(The Center Square) – Kansas businesses would be worse off if the Biden administration's Build Back Better plan is passed, according to a small business advocacy group.
Dan Murray, Kansas state director of National Federation of Independent Business, told The Center Square that small businesses are managing many challenges right now including labor shortages, rising inflation, supply chain disruptions and the COVID-19 delta variant.
Murray said lawmakers should focus on providing solutions to those problems.
"It is not the time for Congress to impose significant tax increases, inflexible mandates and massive new civil monetary penalties on small businesses," Murray said. "The small business economy is fragile, and they simply cannot absorb these substantial fines and cost increases."
Several features of the plan, which is being debated in the U.S. House of Representatives, would be detrimental to Kansas businesses, according to Murray.
"The Build Back Better plan would be a disaster for Kansas small businesses and threaten the fragile small business recovery," he said. "The legislation would increase taxes, impose new mandates and increase penalties on small business owners."
By expanding existing passive income and applying them to active income, a true “Small Business Surtax" is created, he explained.
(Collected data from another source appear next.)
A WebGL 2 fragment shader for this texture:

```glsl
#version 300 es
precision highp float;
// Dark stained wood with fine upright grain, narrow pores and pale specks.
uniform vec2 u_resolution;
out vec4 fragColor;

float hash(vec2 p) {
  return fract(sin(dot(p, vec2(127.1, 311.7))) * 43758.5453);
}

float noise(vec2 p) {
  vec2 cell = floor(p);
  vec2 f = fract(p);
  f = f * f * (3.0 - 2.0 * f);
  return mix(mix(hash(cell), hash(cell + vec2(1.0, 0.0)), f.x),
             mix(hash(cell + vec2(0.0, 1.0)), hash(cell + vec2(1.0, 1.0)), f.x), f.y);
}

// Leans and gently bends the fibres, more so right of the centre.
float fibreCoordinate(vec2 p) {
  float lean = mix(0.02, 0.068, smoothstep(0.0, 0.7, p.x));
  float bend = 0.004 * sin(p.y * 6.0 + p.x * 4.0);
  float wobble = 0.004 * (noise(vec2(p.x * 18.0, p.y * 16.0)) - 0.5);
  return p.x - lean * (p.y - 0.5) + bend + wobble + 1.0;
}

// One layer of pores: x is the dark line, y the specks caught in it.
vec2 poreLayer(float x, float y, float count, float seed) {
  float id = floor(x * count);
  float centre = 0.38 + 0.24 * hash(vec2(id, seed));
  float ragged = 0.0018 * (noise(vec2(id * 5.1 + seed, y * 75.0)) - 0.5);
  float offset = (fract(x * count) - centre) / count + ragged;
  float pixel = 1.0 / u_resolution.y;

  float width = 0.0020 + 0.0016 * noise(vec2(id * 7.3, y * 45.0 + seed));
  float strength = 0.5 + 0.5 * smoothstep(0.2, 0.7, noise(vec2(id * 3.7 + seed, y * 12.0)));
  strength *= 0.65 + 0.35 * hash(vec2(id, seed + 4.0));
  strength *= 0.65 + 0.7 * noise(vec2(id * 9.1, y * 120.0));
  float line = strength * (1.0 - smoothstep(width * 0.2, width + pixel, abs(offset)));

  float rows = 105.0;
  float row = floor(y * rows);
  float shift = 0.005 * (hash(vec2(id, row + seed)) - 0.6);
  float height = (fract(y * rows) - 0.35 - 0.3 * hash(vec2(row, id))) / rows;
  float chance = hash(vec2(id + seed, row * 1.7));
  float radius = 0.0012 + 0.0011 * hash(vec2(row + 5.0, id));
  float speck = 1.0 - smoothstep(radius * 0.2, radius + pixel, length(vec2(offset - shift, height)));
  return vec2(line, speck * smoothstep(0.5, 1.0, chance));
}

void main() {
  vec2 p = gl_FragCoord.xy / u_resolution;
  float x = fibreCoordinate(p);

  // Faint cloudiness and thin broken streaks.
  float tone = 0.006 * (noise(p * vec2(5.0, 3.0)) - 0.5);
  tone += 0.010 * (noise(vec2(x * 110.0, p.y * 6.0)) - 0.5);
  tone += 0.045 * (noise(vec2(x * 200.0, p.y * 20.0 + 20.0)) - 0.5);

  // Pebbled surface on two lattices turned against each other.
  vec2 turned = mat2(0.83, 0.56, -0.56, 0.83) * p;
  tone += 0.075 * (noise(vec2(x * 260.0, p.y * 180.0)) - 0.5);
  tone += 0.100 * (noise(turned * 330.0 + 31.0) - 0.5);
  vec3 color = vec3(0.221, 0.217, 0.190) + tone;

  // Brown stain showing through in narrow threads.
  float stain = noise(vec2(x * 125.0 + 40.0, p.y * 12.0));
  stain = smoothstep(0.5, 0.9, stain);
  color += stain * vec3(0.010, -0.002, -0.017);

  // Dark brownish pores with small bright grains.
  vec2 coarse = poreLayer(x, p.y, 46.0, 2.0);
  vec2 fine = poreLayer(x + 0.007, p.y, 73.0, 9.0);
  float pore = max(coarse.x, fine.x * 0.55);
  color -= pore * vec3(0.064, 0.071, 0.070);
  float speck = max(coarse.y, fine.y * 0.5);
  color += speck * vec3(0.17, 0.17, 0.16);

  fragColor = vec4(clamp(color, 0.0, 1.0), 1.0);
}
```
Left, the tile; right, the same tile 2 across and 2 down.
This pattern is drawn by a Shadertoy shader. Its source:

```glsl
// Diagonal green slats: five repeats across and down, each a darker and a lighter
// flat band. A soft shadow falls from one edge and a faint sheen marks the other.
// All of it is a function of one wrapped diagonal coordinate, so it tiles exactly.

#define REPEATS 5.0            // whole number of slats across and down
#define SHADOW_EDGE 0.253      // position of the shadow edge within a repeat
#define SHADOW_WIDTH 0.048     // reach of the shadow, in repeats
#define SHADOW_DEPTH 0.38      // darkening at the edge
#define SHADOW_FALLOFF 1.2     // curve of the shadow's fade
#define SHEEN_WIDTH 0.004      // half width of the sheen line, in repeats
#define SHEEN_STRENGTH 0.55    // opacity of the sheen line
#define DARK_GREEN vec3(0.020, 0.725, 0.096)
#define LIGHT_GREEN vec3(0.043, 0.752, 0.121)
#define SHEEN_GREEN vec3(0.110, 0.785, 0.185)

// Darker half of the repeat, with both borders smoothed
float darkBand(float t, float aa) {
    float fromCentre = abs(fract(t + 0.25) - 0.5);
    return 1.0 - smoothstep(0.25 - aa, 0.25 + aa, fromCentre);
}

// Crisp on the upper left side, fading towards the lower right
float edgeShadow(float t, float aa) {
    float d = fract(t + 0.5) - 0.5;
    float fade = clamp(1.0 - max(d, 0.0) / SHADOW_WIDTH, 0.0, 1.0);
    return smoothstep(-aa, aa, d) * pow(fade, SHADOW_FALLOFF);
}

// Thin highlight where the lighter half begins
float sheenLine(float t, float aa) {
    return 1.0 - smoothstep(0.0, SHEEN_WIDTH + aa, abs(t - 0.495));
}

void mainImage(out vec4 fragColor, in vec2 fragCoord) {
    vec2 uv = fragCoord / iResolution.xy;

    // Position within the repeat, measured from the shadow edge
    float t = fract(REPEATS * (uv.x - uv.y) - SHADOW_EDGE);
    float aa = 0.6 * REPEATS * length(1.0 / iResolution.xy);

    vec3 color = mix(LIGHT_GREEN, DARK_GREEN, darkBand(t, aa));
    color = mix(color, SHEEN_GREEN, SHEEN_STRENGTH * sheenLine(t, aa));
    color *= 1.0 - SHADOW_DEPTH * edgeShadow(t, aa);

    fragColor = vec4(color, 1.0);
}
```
The legislation expands the 3.8% net investment income tax (NIIT) on pass-through business income and applies it to all business income above $400,000 for individual filers and $500,000 for joint filers.
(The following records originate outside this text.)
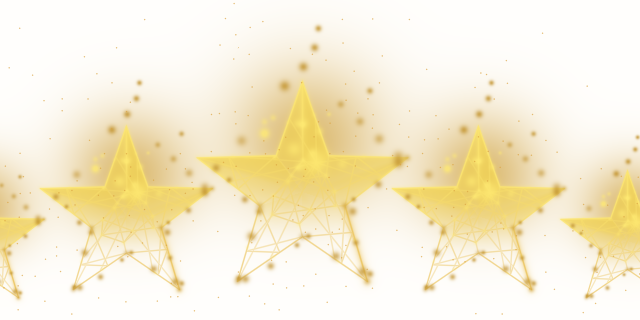
A WebGL 1 fragment shader for this background:

```glsl
precision highp float;
// Five golden wireframe stars in an arch, with warm haze, soft beads and fine dust on white.
uniform vec2 u_resolution;

const vec3 PAPER = vec3(1.0, 0.996, 0.988);
const vec3 HAZE = vec3(0.84, 0.69, 0.36);
const vec3 GOLD = vec3(0.94, 0.82, 0.34);
const vec3 WIRE = vec3(0.92, 0.76, 0.34);
const vec3 SPARK = vec3(1.0, 0.92, 0.45);
const vec3 BEAD = vec3(0.77, 0.59, 0.20);
const vec3 DUST = vec3(0.86, 0.64, 0.25);
const vec2 MAIN_CENTER = vec2(0.945, 0.40);
const float TIP_RADIUS = 0.345;
const float INNER_RADIUS = 0.14;
const vec2 HUB = vec2(0.044, 0.092);
const vec2 HAZE_CENTER = vec2(0.012, 0.155);
const float HAZE_SIZE = 0.235;
const float LINE_WIDTH = 0.0015;
const float DUST_CELL = 0.042;
const float PI = 3.14159;

float hash(vec2 p) {
  return fract(sin(dot(p, vec2(127.1, 311.7))) * 43758.5453);
}

// Star corners clockwise from the top; even indices are the tips.
vec2 corner(float i) {
  float a = i * PI / 5.0;
  return vec2(sin(a), cos(a)) * (mod(i, 2.0) < 0.5 ? TIP_RADIUS : INNER_RADIUS);
}

// Irregular ring of mesh nodes around the middle of the star.
vec2 meshNode(float i) {
  i = mod(i, 10.0);
  float a = (i + 0.7 * hash(vec2(i, 3.0))) * PI / 5.0;
  return vec2(sin(a), cos(a)) * mix(0.055, 0.125, hash(vec2(i, 8.0)));
}

float segmentDistance(vec2 p, vec2 a, vec2 b) {
  vec2 pa = p - a, ba = b - a;
  return length(pa - ba * clamp(dot(pa, ba) / dot(ba, ba), 0.0, 1.0));
}

// Fold one fifth of the plane: x runs along a tip, y across it.
vec2 foldStar(vec2 p) {
  float a = mod(atan(p.x, p.y) + PI / 5.0, PI * 0.4) - PI / 5.0;
  return length(p) * vec2(cos(a), sin(a));
}

float softDot(vec2 p, vec2 c, float r) {
  vec2 d = (p - c) / r;
  return exp(-dot(d, d));
}

float wire(vec2 p, vec2 a, vec2 b, float pixel) {
  return 1.0 - smoothstep(0.0, LINE_WIDTH + pixel, segmentDistance(p, a, b));
}

vec3 paintStar(vec3 col, vec2 p, float pixel) {
  float upper = smoothstep(-0.16, 0.12, p.y);

  // Faceted body, fading out toward the legs
  vec2 q = foldStar(p);
  vec2 inner = INNER_RADIUS * vec2(cos(PI / 5.0), sin(PI / 5.0));
  vec2 edge = inner - vec2(TIP_RADIUS, 0.0);
  float d = dot(vec2(q.x - TIP_RADIUS, abs(q.y)), normalize(vec2(edge.y, -edge.x)));
  float body = 1.0 - smoothstep(-pixel, pixel, d);
  float facet = 0.72 + 0.14 * smoothstep(-0.01, 0.01, q.y);
  col = mix(col, GOLD, body * upper * facet);
  float ridge = exp(-abs(q.y) / 0.009) * smoothstep(0.08, 0.2, p.y);
  col = mix(col, SPARK, body * ridge * 0.6);

  // Outline, spokes and mesh
  float lines = 0.0, rim = 0.0, beads = 0.0, nodes = 0.0;
  for (int k = 0; k < 10; k++) {
    float i = float(k);
    vec2 a = corner(i), b = corner(i + 1.0), n = meshNode(i);
    lines = max(lines, 0.8 * wire(p, a, b, pixel));
    rim = max(rim, exp(-segmentDistance(p, a, b) / 0.005));
    lines = max(lines, 0.45 * wire(p, HUB, mix(a, b, 0.5), pixel));
    lines = max(lines, 0.45 * wire(p, n, a, pixel));
    lines = max(lines, 0.6 * wire(p, n, meshNode(i + 1.0), pixel));
    lines = max(lines, 0.5 * wire(p, n, meshNode(i + 3.0), pixel));
    nodes += softDot(p, n, 0.008) + 0.6 * softDot(p, mix(a, b, 0.45), 0.007);
    // Cross braces in the four lower tips
    if (k > 0 && k < 9 && mod(i, 2.0) < 0.5) {
      vec2 c = corner(i - 1.0);
      vec2 left = mix(a, b, 0.4), right = mix(a, c, 0.65);
      lines = max(lines, 0.6 * wire(p, left, right, pixel));
      lines = max(lines, 0.6 * wire(p, right, b, pixel));
      lines = max(lines, 0.5 * wire(p, left, c, pixel));
    }
    // Beads strung along the lower edges
    if (k > 1 && k < 8) {
      for (int j = 0; j < 3; j++) {
        vec2 id = vec2(i, float(j));
        float t = (float(j) + 0.15 + 0.7 * hash(id)) / 3.0;
        vec2 drift = vec2(hash(id + 5.0), hash(id + 9.0)) - 0.5;
        beads += 0.7 * softDot(p, mix(a, b, t) * 1.03 + 0.03 * drift, mix(0.008, 0.016, hash(id + 2.0)));
      }
      beads += 0.4 * softDot(p, a, 0.011);
    }
  }
  col = mix(col, mix(WIRE, SPARK, upper * 0.8), lines * 0.8);
  col = mix(col, SPARK, rim * upper * 0.55);

  // Gilded right leg
  float leg = exp(-segmentDistance(p, corner(3.0), corner(4.0)) / 0.009);
  col = mix(col, WIRE, leg * 0.65);

  // Bead trail above the top tip and a second one beside the right shoulder
  for (int k = 0; k < 4; k++) {
    float i = float(k);
    beads += 0.8 * softDot(p, vec2(0.05 - 0.0117 * i * i, 0.511 - 0.06 * i), 0.010 + 0.002 * i);
    beads += 0.55 * softDot(p, vec2(0.12 + 0.06 * i, 0.274 - 0.054 * i), 0.011 + 0.002 * i);
  }
  beads += 0.7 * softDot(p, vec2(0.211, 0.316), 0.010) + 0.5 * softDot(p, vec2(-0.19, 0.16), 0.016);
  col = mix(col, BEAD, min(beads, 0.85));

  // Bright hubs and glints
  float glow = softDot(p, HUB, 0.036) + 0.8 * softDot(p, vec2(-0.026, 0.134), 0.022);
  for (int k = 0; k < 14; k++) {
    vec2 id = vec2(float(k), 21.0);
    vec2 c = vec2(0.26 * hash(id) - 0.13, 0.05 + 0.2 * hash(id + 4.0));
    glow += 0.6 * softDot(p, c, mix(0.006, 0.016, hash(id + 7.0)));
  }
  return mix(col, SPARK, min(glow + nodes * 0.5, 1.0) * 0.75);
}

void main() {
  vec2 uv = (gl_FragCoord.xy - 0.5 * u_resolution) / u_resolution.y + vec2(1.0, 0.5);
  float pixel = 1.0 / u_resolution.y;
  vec3 col = PAPER;
  float halo = 0.0;

  // Stars shrink and sink away from the middle
  for (int k = -2; k <= 2; k++) {
    float side = float(k), rank = abs(side);
    float size = 1.0 - 0.183 * rank;
    vec2 center = MAIN_CENTER + vec2(side * (0.592 - 0.042 * rank), -0.0765 * rank);
    vec2 p = (uv - center) / size;
    vec2 h = p - HAZE_CENTER;
    h.y *= h.y < 0.0 ? 1.15 : 1.0;
    col = mix(col, HAZE, 0.85 * softDot(h, vec2(0.0), HAZE_SIZE));
    halo = max(halo, softDot(p, vec2(0.0, 0.08), 0.42));
    if (length(p) < 0.62) col = paintStar(col, p, pixel / size);
  }

  // Fine dust, denser near the stars
  vec2 cell = floor(uv / DUST_CELL);
  vec2 spot = 0.2 + 0.6 * vec2(hash(cell), hash(cell + 17.0));
  float dist = length(fract(uv / DUST_CELL) - spot) * DUST_CELL;
  float dust = 1.0 - smoothstep(0.0, 0.001 + pixel, dist);
  col = mix(col, DUST, dust * 0.7 * step(hash(cell + 41.0), 0.45 * halo));

  gl_FragColor = vec4(col, 1.0);
}
```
According to Murray, the legislation also creates a four-week federal paid family and medical leave program for all workers without regard to employer size, dealing a major blow to small employers who are currently not subject to the Family and Medical Leave Act (FMLA), taking away the flexibility many small businesses need to be able to manage their workforce.
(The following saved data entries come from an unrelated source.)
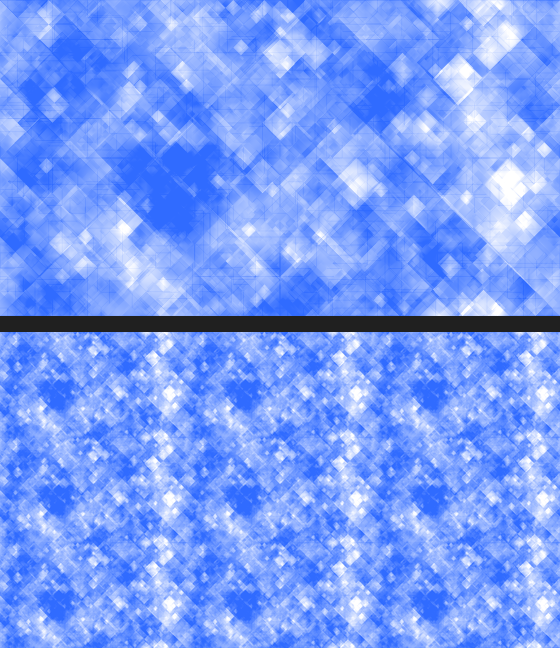
Top, the tile; bottom, the same tile 3 across and 3 down.
Give the GLSL for this background, as a Shadertoy shader.

```glsl
// Seamless blue field of nested, mirrored and smeared diamonds with fine seams.
#define DEEP vec3(0.19, 0.42, 1.0)
#define PALE vec3(1.0, 1.0, 1.0)
#define MEAN 0.335        // average lightness
#define CLOUD 0.50        // strength of the broad soft patches
#define CONTRAST 0.52     // strength of the largest diamonds
#define FALLOFF 0.79      // strength ratio between layers
#define ROWS 4.0          // largest diamonds per canvas height
#define GROWTH 1.49       // row ratio between layers
#define LAYERS 6
#define GLINT 0.36        // brightness of the rare pale diamonds
#define SEAM 0.07         // darkness of the fine lines
#define SEAM_WIDTH 0.0008 // half width, in canvas heights

float hash(vec2 cell, float seed) {
    vec3 q = fract(vec3(cell.xyx) * 0.1031 + seed * 0.1373);
    q += dot(q, q.yzx + 33.33);
    return fract((q.x + q.y) * q.z);
}

float cornerSlope(vec2 cell, vec2 offset, vec2 period, float seed) {
    float angle = 6.28319 * hash(mod(cell, period), seed);
    return dot(vec2(cos(angle), sin(angle)), offset);
}

// Gradient noise over the unit tile, wrapping after a whole period.
float gradientNoise(vec2 p, vec2 period, float seed) {
    p *= period;
    vec2 i = floor(p), f = p - i, e = vec2(1.0, 0.0);
    vec2 w = f * f * f * (f * (f * 6.0 - 15.0) + 10.0);
    float low = mix(cornerSlope(i, f, period, seed),
                    cornerSlope(i + e.xy, f - e.xy, period, seed), w.x);
    float high = mix(cornerSlope(i + e.yx, f - e.yx, period, seed),
                     cornerSlope(i + e.xx, f - e.xx, period, seed), w.x);
    return mix(low, high, w.y);
}

// Diagonal lattice coordinates and back; count = diamonds across and up.
vec2 toDiagonal(vec2 p, vec2 count) {
    p *= count;
    return vec2(p.x + p.y, p.x - p.y);
}

vec2 fromDiagonal(vec2 d, vec2 count) {
    return 0.5 * vec2(d.x + d.y, d.x - d.y) / count;
}

float seamLine(float dist) {
    float soft = 0.5 / iResolution.y;
    return 1.0 - smoothstep(SEAM_WIDTH, SEAM_WIDTH + soft, dist);
}

float lightness(vec2 p) {
    float light = MEAN + CLOUD * gradientNoise(p, vec2(5.0, 3.0), 1.0);
    float amp = CONTRAST, parentPick = 0.2;

    for (int k = 0; k < LAYERS; k++) {
        float seed = float(k) * 3.0 + 2.0;
        float rows = round(ROWS * pow(GROWTH, float(k)));
        vec2 count = vec2(round(rows * 16.0 / 9.0), rows);
        vec2 d = toDiagonal(p, count);
        vec2 cell = floor(d), f = d - cell;
        vec2 id = mod(vec2(cell.x + cell.y, cell.x - cell.y), 2.0 * count);
        vec2 centre = fromDiagonal(cell + 0.5, count);
        vec2 local = p - centre;

        // Smear along either diagonal, or mirror about the diamond's axes.
        vec2 q = centre + abs(local);
        vec2 period = count;
        if (parentPick < 0.64) {
            vec2 snapped = parentPick < 0.32 ? vec2(cell.x + 0.5, d.y)
                                             : vec2(d.x, cell.y + 0.5);
            q = fromDiagonal(snapped, count);
            period = ceil(count * 0.6);
        }
        light += amp * gradientNoise(q, period, seed);

        // Rare pale diamonds, brightest along the vertical axis.
        float pick = hash(id, seed + 1.0);
        vec2 across = abs(local) * count * 2.0;
        if (k > 0 && k < 5 && pick > 0.96)
            light += GLINT * (1.0 - 0.7 * across.x) * (1.0 - 0.4 * across.y);

        // Faint seams on axes and edges of some diamonds.
        float kind = hash(id, seed + 2.0);
        vec2 axis = abs(local) * vec2(16.0 / 9.0, 1.0);
        vec2 edge = min(f, 1.0 - f) / (rows * 1.414);
        float dist = kind < 0.2 ? axis.y : kind < 0.34 ? axis.x
                   : kind < 0.5 ? min(edge.x, edge.y) : 1.0;
        if (k < 5) light -= SEAM * seamLine(dist);

        parentPick = pick;
        amp *= FALLOFF;
    }
    return clamp(light, 0.0, 1.0);
}

void mainImage(out vec4 fragColor, in vec2 fragCoord) {
    // Four samples smooth the diamond edges.
    float light = 0.0;
    for (int s = 0; s < 4; s++) {
        vec2 shift = vec2(s % 2, s / 2) * 0.5 - 0.25;
        light += 0.25 * lightness((fragCoord + shift) / iResolution.xy);
    }
    fragColor = vec4(mix(DEEP, PALE, light), 1.0);
}
```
"The Build Back Better Act increases civil monetary penalties on small businesses with isolated errors when trying to comply with complicated federal employment law and increases penalty exposure for employers by expanding the Affordable Care Act’s employer mandate," Murray said. "There is a strict liability standard for Fair Labor Standard Act (FLSA) violations, meaning employers who make an honest misinterpretation of the law or make an isolated mistake are not given leniency."